Exercise prompt: Please find all lines containing "hidden" in the listing below and copy them.

Data records:
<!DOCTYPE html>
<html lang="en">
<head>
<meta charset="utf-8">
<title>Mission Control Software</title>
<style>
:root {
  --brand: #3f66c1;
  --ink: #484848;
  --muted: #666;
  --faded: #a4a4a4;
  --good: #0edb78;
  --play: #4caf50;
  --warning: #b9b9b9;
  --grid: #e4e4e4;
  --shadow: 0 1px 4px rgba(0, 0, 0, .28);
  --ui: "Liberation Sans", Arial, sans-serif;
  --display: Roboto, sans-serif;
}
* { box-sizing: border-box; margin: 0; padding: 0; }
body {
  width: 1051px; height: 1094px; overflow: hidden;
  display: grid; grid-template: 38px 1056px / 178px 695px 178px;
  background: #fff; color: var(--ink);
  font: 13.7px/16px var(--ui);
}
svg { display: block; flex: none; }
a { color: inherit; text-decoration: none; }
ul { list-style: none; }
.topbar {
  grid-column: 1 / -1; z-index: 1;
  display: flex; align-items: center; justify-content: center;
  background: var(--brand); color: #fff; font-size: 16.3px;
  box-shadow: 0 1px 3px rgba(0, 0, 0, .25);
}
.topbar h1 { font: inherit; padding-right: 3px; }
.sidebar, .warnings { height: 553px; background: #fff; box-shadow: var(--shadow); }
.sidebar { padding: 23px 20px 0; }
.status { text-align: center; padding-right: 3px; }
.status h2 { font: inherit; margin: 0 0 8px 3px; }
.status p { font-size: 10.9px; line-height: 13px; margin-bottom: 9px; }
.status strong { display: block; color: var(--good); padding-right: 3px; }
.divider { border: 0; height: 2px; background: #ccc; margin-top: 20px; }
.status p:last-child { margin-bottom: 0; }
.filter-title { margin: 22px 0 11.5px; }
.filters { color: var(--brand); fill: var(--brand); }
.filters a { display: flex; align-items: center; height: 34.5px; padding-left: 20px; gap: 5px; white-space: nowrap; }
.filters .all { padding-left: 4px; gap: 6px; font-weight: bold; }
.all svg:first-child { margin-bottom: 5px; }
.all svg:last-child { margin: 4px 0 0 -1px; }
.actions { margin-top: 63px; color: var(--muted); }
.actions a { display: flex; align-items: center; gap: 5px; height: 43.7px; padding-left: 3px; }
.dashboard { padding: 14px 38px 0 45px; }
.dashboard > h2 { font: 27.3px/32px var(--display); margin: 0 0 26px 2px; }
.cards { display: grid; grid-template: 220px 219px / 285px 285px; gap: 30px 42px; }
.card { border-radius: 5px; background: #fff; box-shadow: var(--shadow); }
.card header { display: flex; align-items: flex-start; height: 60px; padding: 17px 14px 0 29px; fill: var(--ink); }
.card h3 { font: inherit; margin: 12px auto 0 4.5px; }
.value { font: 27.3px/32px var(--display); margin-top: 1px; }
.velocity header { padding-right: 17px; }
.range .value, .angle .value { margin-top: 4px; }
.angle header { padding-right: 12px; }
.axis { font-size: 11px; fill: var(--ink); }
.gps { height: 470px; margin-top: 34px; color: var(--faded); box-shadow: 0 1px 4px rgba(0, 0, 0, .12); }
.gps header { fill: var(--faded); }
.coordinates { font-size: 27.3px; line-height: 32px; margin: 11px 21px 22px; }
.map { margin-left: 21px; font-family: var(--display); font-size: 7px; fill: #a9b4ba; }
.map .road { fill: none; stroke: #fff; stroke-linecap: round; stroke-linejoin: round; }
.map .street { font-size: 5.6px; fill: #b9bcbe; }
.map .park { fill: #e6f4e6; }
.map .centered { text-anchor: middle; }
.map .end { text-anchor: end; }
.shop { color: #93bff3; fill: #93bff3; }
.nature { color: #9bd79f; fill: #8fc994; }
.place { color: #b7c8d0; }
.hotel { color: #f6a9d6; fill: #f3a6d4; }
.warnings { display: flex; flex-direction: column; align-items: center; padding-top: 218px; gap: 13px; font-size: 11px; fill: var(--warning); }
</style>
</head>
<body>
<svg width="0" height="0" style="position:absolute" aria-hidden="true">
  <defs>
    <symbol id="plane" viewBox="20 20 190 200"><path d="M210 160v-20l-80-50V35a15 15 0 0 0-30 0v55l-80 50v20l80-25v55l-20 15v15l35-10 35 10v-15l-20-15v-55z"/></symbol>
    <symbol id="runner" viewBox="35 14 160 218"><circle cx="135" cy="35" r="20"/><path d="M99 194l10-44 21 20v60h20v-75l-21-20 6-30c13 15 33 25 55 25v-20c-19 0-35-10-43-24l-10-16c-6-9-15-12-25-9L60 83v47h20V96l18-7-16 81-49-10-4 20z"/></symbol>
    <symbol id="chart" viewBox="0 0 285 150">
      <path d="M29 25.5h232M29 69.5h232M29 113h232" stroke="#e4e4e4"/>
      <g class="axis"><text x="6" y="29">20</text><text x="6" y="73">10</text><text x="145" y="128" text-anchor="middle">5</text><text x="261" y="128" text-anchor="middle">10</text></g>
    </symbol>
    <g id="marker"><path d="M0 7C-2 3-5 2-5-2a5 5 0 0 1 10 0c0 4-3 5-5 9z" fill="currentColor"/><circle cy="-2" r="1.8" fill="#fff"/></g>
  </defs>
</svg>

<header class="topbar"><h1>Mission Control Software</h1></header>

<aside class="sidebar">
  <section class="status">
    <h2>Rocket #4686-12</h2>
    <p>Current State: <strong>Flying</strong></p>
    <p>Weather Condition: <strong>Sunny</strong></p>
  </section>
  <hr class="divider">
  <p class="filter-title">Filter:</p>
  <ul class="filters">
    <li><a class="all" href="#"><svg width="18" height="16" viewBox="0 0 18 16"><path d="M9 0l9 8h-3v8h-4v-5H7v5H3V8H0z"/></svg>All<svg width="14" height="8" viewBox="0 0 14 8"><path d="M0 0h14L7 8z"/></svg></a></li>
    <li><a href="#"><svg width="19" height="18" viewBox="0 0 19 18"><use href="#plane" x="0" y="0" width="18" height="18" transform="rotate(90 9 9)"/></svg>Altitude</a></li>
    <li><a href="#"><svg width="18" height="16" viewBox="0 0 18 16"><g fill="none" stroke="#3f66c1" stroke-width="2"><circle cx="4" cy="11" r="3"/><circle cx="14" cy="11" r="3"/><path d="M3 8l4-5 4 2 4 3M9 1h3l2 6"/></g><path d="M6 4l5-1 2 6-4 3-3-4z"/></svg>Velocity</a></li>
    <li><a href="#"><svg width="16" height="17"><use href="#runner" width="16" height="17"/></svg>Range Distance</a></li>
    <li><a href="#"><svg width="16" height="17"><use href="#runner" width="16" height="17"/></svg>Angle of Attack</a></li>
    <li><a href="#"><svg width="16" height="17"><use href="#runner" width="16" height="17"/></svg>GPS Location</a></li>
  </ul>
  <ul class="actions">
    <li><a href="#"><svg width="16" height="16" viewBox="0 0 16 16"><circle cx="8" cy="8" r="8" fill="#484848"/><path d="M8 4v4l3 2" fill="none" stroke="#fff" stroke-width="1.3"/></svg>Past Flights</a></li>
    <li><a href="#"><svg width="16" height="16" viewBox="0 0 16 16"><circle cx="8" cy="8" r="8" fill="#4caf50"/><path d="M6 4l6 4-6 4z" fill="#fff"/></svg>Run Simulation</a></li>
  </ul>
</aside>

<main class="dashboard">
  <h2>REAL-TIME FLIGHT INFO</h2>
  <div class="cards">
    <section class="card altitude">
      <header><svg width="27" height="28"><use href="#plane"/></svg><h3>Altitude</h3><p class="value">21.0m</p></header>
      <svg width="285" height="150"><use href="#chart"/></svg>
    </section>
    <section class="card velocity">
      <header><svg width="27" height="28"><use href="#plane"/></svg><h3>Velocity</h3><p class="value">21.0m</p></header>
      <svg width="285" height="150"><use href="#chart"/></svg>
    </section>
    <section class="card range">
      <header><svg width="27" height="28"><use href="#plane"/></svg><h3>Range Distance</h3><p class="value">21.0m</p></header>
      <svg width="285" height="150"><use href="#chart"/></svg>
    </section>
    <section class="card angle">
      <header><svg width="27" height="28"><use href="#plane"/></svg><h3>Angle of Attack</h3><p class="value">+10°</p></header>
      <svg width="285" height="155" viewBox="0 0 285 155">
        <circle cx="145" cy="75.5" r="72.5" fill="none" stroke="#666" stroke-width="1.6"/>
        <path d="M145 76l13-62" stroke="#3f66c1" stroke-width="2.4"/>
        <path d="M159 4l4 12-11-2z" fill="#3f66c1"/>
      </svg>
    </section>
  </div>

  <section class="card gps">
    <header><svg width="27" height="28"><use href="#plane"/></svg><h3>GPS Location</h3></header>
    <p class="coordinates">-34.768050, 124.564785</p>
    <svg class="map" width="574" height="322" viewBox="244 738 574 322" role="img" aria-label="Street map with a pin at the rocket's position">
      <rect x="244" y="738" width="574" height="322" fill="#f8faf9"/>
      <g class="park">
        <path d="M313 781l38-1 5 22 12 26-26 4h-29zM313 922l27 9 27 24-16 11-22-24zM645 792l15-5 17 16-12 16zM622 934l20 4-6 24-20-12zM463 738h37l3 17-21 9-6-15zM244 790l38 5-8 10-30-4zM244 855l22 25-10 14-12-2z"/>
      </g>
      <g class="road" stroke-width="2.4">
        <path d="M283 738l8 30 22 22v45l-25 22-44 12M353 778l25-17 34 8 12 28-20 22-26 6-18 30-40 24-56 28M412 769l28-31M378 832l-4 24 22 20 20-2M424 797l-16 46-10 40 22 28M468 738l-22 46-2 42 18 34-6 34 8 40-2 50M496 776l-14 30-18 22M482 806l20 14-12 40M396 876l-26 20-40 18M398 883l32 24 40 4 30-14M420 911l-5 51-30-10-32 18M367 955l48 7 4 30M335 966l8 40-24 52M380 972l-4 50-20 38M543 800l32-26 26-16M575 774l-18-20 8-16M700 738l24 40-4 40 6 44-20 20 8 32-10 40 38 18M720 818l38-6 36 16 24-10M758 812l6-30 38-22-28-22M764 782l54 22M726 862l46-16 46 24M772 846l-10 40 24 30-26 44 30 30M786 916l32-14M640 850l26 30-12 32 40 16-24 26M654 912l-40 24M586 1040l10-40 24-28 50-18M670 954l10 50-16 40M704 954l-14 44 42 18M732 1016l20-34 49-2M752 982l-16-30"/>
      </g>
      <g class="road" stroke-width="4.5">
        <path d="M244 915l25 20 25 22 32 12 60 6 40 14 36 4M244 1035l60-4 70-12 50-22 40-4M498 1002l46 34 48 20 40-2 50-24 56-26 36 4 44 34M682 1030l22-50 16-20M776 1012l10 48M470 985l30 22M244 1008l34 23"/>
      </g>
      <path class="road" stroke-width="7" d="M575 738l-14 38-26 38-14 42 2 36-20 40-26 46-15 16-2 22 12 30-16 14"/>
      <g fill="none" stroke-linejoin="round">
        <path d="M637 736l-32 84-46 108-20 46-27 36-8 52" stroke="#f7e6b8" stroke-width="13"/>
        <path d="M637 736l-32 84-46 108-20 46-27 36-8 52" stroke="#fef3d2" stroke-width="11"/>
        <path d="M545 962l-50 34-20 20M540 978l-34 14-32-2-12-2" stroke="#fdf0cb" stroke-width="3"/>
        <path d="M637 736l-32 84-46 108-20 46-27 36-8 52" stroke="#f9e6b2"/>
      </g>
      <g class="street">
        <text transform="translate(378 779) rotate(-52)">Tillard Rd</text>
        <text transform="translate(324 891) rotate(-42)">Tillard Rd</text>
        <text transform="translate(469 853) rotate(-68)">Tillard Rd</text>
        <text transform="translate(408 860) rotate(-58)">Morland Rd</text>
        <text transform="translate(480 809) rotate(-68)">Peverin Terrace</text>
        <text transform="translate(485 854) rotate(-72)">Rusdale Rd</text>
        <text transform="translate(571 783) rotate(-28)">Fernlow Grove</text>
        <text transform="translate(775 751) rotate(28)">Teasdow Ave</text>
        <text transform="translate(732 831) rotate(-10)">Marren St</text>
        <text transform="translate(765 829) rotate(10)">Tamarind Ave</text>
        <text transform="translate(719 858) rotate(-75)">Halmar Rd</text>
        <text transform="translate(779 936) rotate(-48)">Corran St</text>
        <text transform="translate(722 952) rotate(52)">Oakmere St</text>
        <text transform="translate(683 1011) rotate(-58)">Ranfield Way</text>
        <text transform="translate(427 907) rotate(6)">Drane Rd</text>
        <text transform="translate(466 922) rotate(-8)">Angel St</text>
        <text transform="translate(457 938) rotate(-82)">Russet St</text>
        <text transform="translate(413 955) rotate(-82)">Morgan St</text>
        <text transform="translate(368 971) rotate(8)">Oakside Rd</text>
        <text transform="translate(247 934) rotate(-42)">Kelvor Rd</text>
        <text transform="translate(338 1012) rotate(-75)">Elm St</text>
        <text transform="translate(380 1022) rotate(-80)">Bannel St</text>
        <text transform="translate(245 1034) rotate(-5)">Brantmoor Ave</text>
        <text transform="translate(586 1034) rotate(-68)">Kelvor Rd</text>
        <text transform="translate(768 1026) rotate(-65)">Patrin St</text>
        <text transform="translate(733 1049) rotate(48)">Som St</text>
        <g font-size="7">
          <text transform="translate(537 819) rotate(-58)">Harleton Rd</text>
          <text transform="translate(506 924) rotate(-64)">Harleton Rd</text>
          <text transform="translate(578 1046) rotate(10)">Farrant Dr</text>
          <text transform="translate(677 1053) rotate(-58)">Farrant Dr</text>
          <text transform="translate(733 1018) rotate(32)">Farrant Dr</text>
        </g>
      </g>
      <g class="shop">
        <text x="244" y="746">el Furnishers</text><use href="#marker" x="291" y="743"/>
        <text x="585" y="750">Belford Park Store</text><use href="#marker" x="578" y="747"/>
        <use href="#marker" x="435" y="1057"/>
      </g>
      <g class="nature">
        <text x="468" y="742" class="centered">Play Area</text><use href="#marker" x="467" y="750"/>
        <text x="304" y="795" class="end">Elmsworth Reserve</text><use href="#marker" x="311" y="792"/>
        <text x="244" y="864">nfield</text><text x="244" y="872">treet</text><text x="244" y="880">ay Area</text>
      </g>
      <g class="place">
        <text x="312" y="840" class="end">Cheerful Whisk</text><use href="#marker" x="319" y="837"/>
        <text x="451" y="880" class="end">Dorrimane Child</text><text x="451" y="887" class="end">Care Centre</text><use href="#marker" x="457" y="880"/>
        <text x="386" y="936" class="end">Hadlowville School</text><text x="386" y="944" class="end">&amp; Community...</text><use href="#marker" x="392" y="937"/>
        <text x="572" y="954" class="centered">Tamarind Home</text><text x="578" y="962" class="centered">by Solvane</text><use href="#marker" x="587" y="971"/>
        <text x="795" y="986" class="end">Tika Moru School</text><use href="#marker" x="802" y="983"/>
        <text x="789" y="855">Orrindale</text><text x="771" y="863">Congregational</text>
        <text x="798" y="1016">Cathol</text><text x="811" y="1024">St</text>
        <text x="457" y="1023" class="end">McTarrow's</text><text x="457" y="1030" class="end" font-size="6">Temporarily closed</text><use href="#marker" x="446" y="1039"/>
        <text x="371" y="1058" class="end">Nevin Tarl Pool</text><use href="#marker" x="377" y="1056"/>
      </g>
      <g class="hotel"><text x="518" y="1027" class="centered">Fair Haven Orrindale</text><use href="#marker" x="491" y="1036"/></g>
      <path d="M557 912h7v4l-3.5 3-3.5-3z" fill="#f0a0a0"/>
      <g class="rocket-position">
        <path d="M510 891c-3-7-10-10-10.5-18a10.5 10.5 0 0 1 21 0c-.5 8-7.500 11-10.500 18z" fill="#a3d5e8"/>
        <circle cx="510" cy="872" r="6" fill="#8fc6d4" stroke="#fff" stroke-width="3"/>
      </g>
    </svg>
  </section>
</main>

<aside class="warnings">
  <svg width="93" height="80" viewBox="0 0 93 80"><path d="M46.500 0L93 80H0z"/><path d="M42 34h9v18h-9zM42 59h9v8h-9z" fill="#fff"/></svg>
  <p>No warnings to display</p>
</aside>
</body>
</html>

...

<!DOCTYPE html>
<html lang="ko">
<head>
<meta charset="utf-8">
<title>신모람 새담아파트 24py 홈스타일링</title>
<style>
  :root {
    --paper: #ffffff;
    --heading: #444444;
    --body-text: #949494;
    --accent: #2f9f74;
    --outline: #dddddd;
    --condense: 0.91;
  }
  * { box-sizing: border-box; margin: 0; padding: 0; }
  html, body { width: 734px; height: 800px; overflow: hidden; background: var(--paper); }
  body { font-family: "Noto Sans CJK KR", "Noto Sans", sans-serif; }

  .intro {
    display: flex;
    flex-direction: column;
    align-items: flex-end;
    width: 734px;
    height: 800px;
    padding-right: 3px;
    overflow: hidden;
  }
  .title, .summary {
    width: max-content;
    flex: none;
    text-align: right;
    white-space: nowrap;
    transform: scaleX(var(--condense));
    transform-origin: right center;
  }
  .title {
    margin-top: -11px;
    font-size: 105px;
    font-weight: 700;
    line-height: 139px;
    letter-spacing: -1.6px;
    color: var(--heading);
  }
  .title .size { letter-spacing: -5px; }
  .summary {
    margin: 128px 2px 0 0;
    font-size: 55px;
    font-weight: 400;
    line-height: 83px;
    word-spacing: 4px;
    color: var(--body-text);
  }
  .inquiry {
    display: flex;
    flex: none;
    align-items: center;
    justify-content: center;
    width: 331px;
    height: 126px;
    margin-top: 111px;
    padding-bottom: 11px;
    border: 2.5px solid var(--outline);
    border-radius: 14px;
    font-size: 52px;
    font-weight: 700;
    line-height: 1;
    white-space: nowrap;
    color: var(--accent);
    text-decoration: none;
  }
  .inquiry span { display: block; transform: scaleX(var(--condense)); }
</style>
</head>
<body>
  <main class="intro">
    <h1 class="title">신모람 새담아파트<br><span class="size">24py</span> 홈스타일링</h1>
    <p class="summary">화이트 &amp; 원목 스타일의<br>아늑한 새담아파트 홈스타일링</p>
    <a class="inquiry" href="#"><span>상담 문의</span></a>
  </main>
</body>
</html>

==

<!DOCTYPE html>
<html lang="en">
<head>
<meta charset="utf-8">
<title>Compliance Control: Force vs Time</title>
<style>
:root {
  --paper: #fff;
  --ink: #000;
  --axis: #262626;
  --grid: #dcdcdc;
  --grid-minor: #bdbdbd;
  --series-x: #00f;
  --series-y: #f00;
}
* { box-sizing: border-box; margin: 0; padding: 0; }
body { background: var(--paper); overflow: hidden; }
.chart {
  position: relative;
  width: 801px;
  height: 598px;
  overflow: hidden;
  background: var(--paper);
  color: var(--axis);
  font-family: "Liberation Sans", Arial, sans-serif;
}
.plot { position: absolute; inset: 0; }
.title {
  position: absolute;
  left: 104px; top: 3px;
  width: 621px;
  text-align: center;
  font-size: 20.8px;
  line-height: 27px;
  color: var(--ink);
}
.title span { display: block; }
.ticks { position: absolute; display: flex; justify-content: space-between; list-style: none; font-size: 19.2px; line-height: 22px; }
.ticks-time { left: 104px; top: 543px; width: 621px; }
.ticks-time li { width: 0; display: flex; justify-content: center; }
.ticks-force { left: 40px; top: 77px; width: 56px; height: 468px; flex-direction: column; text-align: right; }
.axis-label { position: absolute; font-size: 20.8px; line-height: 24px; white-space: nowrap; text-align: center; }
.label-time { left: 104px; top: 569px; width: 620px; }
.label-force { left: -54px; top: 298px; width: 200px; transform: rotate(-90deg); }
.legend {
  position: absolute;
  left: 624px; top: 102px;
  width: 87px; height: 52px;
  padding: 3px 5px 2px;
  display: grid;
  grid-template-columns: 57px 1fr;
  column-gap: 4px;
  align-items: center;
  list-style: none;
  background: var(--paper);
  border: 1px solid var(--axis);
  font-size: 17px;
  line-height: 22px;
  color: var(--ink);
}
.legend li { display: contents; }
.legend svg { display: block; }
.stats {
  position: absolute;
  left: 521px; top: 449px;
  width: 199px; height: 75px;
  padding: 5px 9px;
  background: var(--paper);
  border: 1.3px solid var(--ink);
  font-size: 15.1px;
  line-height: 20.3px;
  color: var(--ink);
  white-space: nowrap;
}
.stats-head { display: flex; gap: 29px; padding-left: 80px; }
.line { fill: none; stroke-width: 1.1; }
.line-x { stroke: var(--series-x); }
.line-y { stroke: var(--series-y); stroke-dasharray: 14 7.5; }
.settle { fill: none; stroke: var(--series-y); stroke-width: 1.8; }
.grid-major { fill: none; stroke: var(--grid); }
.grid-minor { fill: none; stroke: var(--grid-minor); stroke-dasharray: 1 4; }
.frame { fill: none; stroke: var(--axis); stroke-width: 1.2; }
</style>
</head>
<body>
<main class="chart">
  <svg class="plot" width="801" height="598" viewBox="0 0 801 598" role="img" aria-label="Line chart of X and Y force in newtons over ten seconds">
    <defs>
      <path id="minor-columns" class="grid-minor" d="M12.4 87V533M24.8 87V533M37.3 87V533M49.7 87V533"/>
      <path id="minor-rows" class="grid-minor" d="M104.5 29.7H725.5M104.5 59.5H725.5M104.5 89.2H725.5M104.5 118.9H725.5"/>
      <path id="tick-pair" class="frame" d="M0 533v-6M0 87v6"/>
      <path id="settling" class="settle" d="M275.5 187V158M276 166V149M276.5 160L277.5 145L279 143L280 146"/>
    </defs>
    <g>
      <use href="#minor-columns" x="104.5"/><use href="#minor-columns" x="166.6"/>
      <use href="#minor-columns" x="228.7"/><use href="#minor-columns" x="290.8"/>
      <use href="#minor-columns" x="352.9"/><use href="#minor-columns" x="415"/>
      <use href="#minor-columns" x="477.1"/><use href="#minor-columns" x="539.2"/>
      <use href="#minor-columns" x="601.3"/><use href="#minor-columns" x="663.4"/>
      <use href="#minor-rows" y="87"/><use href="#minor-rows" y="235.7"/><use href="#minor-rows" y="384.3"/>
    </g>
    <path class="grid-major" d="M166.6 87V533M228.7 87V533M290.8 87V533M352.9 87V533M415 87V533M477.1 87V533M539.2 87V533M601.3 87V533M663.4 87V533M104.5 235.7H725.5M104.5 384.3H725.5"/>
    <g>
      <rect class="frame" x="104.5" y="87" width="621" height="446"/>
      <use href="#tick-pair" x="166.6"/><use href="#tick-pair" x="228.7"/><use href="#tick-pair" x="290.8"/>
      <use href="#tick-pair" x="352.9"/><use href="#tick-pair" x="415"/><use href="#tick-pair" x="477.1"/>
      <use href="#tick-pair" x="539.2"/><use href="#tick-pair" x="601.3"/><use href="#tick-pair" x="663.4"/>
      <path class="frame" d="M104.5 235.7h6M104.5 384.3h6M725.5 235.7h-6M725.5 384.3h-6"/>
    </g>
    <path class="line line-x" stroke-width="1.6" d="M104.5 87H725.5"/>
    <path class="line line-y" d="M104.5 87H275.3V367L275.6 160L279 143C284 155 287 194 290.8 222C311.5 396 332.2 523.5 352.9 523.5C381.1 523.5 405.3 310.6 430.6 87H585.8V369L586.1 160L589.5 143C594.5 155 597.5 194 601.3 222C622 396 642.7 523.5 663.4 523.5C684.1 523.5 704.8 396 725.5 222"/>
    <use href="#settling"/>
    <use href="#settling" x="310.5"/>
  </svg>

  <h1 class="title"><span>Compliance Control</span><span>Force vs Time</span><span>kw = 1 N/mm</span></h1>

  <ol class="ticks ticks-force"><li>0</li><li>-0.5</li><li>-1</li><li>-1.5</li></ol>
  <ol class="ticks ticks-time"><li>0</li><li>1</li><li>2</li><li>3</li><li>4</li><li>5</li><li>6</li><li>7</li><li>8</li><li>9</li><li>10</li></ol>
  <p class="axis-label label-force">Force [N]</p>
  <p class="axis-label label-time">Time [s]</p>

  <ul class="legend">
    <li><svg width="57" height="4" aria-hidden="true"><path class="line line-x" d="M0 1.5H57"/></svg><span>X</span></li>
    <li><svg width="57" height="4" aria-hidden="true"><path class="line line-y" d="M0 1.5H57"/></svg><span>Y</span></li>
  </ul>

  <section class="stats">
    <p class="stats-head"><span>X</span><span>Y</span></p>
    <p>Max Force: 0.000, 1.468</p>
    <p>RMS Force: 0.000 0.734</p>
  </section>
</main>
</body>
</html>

Your solution:
  width: 1051px; height: 1094px; overflow: hidden;
<svg width="0" height="0" style="position:absolute" aria-hidden="true">
  html, body { width: 734px; height: 800px; overflow: hidden; background: var(--paper); }
    overflow: hidden;
body { background: var(--paper); overflow: hidden; }
  overflow: hidden;
    <li><svg width="57" height="4" aria-hidden="true"><path class="line line-x" d="M0 1.5H57"/></svg><span>X</span></li>
    <li><svg width="57" height="4" aria-hidden="true"><path class="line line-y" d="M0 1.5H57"/></svg><span>Y</span></li>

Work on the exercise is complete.